## [EXERCISE BRIEF]
When a line of the material has the word "gradientNoise" in it, copy that line.

## [TASK INPUTS]
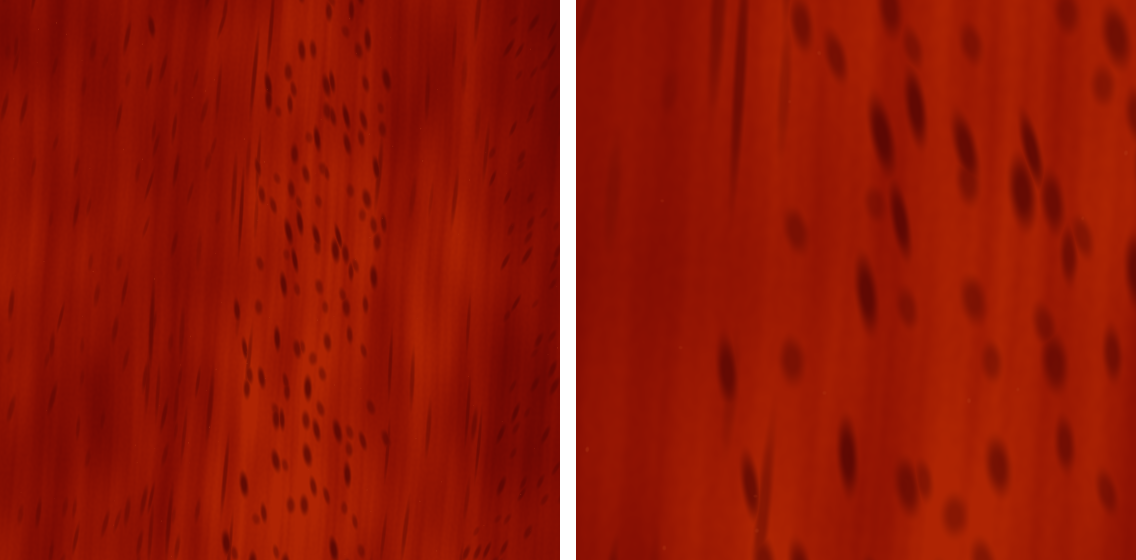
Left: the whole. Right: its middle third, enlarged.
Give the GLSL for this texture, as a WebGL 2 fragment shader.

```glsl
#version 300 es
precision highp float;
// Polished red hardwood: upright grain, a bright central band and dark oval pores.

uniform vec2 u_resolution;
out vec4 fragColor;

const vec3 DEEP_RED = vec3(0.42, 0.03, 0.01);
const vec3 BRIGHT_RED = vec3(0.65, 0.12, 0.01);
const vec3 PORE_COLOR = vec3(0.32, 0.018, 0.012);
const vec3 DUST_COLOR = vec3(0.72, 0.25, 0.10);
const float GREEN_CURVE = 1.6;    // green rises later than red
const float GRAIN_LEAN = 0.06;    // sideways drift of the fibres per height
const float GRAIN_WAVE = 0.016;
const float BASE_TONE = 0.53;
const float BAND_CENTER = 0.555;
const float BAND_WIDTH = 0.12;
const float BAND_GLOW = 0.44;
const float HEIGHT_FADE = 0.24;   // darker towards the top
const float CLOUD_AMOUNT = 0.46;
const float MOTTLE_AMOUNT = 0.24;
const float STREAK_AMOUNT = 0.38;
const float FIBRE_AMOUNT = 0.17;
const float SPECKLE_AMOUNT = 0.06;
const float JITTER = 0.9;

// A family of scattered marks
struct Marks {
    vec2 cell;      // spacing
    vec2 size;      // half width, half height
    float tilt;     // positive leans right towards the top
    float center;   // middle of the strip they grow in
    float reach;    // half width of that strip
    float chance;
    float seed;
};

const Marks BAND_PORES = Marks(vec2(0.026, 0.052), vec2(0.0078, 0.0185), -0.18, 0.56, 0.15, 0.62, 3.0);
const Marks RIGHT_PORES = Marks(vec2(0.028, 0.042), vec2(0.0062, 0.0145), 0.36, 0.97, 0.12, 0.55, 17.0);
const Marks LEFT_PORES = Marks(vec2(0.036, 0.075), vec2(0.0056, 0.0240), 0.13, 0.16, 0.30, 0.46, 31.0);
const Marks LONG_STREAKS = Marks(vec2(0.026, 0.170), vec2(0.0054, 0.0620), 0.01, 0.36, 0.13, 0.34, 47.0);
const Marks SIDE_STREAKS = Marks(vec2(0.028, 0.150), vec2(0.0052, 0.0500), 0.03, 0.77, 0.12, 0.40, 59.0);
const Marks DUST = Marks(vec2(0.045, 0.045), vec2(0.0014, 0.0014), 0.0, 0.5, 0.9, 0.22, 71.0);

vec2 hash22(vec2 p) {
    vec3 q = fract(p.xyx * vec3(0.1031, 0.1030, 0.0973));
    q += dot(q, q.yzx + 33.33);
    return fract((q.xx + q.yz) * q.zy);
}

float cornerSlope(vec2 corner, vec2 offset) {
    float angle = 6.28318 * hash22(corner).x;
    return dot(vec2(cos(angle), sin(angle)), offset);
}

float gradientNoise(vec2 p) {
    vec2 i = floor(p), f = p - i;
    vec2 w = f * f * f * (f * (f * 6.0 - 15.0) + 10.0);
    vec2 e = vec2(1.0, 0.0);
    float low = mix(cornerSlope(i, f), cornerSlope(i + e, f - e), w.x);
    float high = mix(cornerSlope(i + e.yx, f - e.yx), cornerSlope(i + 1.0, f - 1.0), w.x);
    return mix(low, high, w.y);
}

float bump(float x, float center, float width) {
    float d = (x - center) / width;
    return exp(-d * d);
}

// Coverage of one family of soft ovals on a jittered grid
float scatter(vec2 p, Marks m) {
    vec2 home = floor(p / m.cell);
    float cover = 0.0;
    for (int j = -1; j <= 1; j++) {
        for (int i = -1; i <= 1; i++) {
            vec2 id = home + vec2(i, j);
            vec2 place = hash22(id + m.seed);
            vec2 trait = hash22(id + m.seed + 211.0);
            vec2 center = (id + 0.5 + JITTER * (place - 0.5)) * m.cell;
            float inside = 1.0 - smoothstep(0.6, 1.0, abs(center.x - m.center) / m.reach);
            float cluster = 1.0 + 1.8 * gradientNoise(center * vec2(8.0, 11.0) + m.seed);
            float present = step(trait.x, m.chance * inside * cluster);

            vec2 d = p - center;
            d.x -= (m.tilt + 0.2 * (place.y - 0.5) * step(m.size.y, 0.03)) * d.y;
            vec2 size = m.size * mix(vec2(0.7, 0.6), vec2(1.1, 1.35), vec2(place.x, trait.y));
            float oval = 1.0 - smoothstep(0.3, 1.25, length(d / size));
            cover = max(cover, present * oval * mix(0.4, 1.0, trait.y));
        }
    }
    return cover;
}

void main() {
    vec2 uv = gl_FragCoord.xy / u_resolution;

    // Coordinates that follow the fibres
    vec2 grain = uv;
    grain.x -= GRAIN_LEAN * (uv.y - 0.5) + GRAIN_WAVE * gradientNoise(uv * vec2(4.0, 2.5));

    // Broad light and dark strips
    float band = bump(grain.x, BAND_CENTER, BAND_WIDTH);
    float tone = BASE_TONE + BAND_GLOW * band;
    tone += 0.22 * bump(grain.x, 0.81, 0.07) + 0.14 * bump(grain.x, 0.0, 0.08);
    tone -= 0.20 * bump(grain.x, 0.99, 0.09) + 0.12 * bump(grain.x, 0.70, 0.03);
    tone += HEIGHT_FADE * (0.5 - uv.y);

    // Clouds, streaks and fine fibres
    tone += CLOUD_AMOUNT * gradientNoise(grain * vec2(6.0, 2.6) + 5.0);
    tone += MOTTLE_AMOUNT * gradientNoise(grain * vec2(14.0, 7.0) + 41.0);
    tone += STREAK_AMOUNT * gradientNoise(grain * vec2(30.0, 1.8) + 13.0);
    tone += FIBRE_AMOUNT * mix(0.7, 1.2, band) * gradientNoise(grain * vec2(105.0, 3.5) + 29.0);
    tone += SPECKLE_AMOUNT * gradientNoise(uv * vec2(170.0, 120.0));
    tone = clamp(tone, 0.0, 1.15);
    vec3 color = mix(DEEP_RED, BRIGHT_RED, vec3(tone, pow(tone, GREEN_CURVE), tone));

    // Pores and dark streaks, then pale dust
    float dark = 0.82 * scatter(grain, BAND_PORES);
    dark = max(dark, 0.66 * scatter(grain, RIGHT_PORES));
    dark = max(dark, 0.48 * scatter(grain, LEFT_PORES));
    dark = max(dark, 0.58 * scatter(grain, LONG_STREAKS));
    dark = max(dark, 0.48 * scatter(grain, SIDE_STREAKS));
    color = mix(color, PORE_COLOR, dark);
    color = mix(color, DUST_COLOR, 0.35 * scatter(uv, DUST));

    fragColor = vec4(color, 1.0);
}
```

## [OUTPUT]
float gradientNoise(vec2 p) {
            float cluster = 1.0 + 1.8 * gradientNoise(center * vec2(8.0, 11.0) + m.seed);
    grain.x -= GRAIN_LEAN * (uv.y - 0.5) + GRAIN_WAVE * gradientNoise(uv * vec2(4.0, 2.5));
    tone += CLOUD_AMOUNT * gradientNoise(grain * vec2(6.0, 2.6) + 5.0);
    tone += MOTTLE_AMOUNT * gradientNoise(grain * vec2(14.0, 7.0) + 41.0);
    tone += STREAK_AMOUNT * gradientNoise(grain * vec2(30.0, 1.8) + 13.0);
    tone += FIBRE_AMOUNT * mix(0.7, 1.2, band) * gradientNoise(grain * vec2(105.0, 3.5) + 29.0);
    tone += SPECKLE_AMOUNT * gradientNoise(uv * vec2(170.0, 120.0));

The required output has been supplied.